(Extracted records)
——————————

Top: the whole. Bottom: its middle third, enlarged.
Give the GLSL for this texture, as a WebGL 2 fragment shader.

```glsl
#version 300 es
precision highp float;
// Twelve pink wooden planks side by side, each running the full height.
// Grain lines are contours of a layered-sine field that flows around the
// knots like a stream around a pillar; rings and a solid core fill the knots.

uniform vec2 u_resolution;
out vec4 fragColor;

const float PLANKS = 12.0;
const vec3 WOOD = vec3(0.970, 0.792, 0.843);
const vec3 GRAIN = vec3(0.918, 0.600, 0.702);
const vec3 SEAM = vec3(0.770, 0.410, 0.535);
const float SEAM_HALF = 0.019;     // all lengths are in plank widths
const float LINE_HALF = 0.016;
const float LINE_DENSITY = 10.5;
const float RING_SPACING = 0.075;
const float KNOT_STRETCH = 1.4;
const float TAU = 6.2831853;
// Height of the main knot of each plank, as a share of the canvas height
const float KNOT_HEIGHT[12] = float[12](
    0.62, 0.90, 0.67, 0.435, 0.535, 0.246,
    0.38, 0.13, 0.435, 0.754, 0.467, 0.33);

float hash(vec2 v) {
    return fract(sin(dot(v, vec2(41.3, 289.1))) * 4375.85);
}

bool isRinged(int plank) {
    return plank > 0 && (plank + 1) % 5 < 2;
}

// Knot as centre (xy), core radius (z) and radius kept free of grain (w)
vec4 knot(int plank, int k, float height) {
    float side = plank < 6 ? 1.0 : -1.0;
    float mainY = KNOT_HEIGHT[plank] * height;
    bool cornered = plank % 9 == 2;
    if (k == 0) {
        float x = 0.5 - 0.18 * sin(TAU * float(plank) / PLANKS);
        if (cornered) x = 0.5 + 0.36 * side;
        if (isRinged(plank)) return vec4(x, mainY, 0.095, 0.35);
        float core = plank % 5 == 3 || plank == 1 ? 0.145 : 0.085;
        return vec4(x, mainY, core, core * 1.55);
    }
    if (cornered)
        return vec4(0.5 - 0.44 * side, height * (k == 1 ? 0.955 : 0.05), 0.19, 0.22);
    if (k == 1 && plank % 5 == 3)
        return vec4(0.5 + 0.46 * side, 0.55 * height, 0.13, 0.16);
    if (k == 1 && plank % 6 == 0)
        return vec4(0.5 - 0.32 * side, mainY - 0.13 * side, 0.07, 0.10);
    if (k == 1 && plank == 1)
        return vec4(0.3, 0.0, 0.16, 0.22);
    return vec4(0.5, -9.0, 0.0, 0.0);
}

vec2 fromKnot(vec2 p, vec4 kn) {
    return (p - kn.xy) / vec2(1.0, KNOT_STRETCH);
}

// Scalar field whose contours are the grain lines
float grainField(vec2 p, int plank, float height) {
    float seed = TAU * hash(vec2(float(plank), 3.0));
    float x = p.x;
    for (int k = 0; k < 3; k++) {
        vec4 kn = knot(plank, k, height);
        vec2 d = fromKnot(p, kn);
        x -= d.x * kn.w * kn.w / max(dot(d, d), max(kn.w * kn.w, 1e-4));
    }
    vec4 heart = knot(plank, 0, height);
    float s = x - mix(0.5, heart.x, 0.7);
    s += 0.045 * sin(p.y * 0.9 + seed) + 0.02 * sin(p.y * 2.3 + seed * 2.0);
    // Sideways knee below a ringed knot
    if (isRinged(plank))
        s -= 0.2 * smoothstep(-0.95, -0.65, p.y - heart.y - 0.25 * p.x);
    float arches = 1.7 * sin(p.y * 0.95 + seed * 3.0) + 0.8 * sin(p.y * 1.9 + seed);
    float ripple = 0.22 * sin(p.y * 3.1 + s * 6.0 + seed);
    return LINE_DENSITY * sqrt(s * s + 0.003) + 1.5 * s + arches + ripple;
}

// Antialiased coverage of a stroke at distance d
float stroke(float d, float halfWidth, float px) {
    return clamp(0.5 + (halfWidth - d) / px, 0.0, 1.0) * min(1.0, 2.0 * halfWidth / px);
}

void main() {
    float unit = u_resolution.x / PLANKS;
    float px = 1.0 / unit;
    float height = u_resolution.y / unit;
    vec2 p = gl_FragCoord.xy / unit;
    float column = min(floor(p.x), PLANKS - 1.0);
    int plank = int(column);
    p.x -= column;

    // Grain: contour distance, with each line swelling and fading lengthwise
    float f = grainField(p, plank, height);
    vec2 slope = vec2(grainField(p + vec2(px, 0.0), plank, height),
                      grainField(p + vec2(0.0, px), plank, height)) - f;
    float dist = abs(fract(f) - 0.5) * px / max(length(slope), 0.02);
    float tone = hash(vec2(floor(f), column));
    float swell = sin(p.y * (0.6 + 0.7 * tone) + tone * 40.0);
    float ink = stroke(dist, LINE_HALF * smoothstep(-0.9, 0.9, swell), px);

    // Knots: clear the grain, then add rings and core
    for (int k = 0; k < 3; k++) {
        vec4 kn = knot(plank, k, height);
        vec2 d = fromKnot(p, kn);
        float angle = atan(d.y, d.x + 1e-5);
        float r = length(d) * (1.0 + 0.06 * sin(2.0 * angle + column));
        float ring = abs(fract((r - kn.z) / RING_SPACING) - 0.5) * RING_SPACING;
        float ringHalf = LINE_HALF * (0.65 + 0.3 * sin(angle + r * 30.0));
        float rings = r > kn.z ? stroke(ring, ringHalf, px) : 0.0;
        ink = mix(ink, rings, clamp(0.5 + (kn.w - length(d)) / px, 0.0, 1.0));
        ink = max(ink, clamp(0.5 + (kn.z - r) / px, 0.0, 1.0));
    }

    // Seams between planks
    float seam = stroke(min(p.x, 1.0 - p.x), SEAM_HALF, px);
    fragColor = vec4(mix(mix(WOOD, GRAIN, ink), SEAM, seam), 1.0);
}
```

——————————

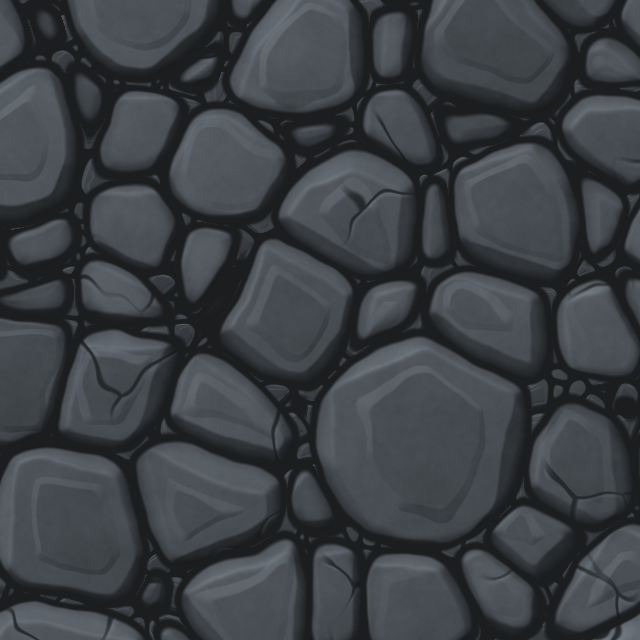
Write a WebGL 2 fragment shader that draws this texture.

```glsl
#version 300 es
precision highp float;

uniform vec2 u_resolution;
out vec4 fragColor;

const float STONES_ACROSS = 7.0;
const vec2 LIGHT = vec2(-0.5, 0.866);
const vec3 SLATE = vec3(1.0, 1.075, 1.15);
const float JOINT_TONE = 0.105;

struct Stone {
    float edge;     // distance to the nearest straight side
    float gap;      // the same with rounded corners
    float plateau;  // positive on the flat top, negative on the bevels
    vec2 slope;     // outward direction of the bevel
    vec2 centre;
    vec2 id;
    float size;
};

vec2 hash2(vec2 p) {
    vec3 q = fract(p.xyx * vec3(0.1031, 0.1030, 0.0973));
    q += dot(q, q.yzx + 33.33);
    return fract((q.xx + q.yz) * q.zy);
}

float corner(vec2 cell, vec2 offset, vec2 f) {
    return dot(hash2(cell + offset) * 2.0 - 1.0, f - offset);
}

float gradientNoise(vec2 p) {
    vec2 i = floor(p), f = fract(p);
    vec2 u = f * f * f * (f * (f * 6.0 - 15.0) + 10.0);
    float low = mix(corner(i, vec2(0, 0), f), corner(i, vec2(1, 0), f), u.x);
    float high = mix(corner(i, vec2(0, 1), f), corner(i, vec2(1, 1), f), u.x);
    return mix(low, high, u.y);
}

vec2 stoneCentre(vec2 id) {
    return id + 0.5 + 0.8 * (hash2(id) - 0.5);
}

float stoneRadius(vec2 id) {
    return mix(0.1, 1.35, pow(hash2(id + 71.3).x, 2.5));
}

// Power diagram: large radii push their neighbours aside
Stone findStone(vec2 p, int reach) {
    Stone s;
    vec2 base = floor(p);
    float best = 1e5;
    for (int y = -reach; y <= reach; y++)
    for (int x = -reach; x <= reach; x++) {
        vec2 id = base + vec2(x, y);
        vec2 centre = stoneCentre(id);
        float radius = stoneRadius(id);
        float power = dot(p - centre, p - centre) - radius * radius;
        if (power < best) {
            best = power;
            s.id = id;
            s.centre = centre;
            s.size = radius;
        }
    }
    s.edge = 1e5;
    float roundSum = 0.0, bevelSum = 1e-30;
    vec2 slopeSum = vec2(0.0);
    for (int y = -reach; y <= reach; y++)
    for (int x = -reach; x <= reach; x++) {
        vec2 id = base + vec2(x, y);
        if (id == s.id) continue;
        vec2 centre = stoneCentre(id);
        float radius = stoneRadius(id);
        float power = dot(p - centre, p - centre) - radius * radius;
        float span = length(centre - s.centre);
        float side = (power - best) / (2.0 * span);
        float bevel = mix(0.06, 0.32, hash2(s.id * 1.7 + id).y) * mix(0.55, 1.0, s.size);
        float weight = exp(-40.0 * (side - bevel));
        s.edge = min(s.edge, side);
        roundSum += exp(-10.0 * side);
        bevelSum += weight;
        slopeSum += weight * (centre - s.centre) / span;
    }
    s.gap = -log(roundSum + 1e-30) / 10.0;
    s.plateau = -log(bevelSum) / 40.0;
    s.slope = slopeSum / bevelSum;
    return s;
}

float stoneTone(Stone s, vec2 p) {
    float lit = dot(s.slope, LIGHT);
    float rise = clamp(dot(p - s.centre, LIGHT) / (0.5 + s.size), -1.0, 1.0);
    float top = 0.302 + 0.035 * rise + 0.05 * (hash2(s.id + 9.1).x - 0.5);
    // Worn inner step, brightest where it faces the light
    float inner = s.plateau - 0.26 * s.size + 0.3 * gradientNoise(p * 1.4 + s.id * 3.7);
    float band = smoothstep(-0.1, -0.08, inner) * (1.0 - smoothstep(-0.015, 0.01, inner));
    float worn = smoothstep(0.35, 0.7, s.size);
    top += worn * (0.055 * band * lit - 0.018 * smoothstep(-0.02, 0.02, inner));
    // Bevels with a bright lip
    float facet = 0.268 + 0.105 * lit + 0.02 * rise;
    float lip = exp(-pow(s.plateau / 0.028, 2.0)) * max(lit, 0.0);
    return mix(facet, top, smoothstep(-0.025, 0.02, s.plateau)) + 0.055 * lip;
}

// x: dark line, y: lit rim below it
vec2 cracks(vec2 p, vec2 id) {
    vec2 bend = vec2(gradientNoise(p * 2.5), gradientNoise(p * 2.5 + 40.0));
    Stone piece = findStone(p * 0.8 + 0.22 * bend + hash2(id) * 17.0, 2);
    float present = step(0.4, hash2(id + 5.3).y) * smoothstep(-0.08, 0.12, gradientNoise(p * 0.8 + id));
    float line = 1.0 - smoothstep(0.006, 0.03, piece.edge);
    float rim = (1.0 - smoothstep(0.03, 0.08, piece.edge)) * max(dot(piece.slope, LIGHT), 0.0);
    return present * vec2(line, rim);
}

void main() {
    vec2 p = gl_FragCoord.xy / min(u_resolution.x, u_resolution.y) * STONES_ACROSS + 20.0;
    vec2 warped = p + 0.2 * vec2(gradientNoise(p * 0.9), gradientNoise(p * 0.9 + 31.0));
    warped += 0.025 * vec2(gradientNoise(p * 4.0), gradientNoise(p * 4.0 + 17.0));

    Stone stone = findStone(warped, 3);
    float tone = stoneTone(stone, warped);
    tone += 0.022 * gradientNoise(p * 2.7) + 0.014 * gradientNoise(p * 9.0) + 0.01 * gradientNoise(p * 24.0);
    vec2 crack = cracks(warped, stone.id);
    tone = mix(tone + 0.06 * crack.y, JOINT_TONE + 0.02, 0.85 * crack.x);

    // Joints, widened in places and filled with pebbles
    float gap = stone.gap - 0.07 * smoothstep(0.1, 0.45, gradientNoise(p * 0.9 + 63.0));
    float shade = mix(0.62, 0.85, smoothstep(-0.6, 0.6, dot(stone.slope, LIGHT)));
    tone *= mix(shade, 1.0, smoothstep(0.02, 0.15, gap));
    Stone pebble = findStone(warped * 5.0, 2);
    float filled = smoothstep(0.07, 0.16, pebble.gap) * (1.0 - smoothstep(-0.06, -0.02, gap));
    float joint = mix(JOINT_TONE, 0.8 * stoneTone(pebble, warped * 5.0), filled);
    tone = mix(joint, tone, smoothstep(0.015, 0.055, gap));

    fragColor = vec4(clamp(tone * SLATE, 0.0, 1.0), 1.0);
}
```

——————————

== Exercise ==
All lines holding the word "column" must be copied from the data.

== Exercise result ==
    float column = min(floor(p.x), PLANKS - 1.0);
    int plank = int(column);
    p.x -= column;
    float tone = hash(vec2(floor(f), column));
        float r = length(d) * (1.0 + 0.06 * sin(2.0 * angle + column));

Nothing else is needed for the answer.